--- WHAT IS NEEDED ---
Output every line from the beginning of the records through the line that contains "1.4; marker-end: url(#arrow);", exactly as it appears.

--- RECORDS TO USE ---

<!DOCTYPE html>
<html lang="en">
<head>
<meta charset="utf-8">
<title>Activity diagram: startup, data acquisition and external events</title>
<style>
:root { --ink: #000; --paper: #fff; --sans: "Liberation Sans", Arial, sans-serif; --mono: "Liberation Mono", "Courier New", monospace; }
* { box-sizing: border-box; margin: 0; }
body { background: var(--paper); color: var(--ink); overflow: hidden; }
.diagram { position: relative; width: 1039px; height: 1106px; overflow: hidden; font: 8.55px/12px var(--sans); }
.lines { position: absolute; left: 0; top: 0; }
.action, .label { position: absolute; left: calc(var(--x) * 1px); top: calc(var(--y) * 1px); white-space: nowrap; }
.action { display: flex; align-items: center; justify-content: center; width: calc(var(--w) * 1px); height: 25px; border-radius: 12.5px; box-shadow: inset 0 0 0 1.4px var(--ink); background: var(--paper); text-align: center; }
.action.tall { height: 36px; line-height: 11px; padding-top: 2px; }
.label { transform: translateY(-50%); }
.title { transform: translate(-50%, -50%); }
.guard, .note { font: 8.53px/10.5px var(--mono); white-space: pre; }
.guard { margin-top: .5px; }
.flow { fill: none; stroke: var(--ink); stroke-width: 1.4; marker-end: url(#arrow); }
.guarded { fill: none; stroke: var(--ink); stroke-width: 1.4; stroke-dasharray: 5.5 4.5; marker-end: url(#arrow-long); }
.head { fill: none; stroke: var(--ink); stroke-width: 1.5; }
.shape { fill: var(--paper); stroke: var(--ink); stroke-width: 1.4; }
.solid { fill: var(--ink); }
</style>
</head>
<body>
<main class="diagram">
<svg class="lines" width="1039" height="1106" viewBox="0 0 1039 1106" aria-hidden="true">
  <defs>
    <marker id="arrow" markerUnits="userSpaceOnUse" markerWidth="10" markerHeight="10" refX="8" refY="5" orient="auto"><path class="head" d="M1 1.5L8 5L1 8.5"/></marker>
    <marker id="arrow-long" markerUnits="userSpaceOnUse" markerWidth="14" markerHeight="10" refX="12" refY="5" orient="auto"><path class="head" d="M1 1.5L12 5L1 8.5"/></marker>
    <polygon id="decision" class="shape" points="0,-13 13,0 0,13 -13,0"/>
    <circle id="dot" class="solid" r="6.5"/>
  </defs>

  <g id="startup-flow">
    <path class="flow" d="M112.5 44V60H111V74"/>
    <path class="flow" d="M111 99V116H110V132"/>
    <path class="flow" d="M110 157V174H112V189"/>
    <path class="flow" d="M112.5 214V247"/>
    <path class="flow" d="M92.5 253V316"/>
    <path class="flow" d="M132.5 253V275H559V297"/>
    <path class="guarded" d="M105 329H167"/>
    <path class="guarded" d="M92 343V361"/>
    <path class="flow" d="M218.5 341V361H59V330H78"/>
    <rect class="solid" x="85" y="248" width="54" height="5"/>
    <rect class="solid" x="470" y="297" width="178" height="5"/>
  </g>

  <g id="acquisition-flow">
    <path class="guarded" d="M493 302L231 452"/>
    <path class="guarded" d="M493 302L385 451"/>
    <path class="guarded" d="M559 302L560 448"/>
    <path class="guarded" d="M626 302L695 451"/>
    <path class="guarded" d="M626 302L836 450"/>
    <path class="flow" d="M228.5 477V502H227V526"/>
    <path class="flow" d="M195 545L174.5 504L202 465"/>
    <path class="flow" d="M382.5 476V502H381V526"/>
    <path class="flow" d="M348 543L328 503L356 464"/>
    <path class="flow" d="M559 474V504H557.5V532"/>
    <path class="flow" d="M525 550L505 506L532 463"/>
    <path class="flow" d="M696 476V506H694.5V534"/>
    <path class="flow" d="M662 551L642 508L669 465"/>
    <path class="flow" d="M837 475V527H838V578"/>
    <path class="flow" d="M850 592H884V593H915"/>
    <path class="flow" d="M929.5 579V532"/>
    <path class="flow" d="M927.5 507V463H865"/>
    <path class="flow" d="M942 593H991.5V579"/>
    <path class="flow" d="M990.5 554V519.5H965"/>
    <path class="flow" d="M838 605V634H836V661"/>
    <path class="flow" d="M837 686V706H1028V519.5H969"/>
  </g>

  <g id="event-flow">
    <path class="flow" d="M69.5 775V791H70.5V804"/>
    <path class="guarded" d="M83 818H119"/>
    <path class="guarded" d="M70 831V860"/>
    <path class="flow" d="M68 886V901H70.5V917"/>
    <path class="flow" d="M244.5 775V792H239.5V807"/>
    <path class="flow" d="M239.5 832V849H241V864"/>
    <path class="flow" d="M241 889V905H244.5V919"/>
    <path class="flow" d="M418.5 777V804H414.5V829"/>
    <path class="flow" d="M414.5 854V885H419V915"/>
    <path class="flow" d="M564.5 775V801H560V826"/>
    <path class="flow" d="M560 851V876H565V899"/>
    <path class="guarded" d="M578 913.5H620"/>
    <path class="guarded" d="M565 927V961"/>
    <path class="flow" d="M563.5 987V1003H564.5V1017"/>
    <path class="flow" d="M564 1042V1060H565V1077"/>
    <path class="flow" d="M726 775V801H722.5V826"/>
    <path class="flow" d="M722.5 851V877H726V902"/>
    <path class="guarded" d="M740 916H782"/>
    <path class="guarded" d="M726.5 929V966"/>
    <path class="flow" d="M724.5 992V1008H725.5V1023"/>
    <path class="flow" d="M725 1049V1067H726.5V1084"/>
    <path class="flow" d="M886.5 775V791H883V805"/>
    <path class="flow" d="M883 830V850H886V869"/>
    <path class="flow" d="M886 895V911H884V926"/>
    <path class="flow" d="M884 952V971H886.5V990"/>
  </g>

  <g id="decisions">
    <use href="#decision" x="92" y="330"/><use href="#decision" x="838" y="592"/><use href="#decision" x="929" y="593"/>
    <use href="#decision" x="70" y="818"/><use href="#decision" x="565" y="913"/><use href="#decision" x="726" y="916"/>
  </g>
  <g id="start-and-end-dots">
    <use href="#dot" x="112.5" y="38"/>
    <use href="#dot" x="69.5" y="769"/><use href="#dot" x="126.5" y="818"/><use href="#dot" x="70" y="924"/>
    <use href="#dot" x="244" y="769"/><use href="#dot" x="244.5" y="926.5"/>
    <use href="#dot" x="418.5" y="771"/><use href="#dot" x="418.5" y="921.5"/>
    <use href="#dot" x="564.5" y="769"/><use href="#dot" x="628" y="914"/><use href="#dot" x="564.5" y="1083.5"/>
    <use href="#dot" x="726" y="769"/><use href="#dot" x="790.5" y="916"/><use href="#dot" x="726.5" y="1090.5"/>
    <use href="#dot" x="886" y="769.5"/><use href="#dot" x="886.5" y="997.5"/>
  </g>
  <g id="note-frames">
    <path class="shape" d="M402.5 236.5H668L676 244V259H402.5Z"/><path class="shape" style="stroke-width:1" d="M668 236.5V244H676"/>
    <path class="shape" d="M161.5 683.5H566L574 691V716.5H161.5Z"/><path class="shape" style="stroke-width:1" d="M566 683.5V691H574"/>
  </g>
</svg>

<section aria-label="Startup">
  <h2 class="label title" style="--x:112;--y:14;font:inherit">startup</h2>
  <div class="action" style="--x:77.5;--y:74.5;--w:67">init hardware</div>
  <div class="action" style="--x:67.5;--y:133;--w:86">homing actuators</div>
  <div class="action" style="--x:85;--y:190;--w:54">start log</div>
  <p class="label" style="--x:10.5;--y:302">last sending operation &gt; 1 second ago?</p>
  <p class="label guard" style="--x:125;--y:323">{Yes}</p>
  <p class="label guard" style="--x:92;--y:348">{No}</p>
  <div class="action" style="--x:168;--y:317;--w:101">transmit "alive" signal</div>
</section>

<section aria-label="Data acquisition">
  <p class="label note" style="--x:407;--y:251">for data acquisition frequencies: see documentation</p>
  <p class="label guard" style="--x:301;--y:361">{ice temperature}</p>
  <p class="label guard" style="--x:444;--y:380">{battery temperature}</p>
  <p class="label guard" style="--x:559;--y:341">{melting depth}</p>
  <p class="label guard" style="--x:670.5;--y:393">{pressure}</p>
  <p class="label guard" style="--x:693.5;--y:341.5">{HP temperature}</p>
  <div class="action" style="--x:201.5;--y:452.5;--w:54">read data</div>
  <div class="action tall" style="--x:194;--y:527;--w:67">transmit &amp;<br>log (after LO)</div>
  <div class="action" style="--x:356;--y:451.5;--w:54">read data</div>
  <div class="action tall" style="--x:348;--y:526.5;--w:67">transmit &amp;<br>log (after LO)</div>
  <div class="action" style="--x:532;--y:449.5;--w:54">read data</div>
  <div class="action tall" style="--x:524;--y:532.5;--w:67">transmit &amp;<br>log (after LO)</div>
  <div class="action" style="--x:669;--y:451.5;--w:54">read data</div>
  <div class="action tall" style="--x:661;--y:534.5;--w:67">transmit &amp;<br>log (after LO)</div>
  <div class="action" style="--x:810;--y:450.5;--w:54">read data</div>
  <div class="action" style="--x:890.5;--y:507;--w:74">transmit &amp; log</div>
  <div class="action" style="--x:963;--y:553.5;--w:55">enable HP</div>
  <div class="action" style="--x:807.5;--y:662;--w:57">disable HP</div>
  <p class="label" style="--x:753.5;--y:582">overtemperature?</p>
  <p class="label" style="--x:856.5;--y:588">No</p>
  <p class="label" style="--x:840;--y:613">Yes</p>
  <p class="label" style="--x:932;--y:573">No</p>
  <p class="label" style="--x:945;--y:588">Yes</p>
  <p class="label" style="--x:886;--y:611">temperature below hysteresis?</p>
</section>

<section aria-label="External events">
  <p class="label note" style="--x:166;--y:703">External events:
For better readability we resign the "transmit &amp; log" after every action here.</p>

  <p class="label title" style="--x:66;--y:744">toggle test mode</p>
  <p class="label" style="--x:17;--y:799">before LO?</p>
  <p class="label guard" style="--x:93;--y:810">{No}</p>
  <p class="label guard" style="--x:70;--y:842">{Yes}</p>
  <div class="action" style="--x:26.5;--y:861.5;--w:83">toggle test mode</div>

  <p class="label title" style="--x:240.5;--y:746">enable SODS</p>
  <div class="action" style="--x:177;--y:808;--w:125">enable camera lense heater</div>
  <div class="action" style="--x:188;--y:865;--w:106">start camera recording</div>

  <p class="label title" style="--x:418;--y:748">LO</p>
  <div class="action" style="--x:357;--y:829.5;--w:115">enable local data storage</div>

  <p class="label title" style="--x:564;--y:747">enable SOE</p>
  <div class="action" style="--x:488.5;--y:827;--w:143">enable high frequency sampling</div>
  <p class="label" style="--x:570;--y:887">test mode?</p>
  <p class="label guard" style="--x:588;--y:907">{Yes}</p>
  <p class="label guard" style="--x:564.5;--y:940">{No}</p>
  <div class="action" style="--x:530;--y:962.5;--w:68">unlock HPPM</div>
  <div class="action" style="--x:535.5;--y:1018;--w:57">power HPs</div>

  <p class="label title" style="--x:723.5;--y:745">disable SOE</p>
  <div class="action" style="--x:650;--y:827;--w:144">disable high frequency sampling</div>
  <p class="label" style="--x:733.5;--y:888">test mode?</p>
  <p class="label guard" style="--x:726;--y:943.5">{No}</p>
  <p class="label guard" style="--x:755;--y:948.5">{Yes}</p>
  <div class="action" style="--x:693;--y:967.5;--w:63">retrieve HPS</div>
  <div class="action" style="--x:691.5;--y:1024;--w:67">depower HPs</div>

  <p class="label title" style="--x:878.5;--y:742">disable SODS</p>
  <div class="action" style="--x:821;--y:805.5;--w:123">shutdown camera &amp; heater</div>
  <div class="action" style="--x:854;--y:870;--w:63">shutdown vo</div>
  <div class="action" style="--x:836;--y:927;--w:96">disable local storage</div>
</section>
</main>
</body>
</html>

---

--- WRITTEN REPLY ---
<!DOCTYPE html>
<html lang="en">
<head>
<meta charset="utf-8">
<title>Activity diagram: startup, data acquisition and external events</title>
<style>
:root { --ink: #000; --paper: #fff; --sans: "Liberation Sans", Arial, sans-serif; --mono: "Liberation Mono", "Courier New", monospace; }
* { box-sizing: border-box; margin: 0; }
body { background: var(--paper); color: var(--ink); overflow: hidden; }
.diagram { position: relative; width: 1039px; height: 1106px; overflow: hidden; font: 8.55px/12px var(--sans); }
.lines { position: absolute; left: 0; top: 0; }
.action, .label { position: absolute; left: calc(var(--x) * 1px); top: calc(var(--y) * 1px); white-space: nowrap; }
.action { display: flex; align-items: center; justify-content: center; width: calc(var(--w) * 1px); height: 25px; border-radius: 12.5px; box-shadow: inset 0 0 0 1.4px var(--ink); background: var(--paper); text-align: center; }
.action.tall { height: 36px; line-height: 11px; padding-top: 2px; }
.label { transform: translateY(-50%); }
.title { transform: translate(-50%, -50%); }
.guard, .note { font: 8.53px/10.5px var(--mono); white-space: pre; }
.guard { margin-top: .5px; }
.flow { fill: none; stroke: var(--ink); stroke-width: 1.4; marker-end: url(#arrow); }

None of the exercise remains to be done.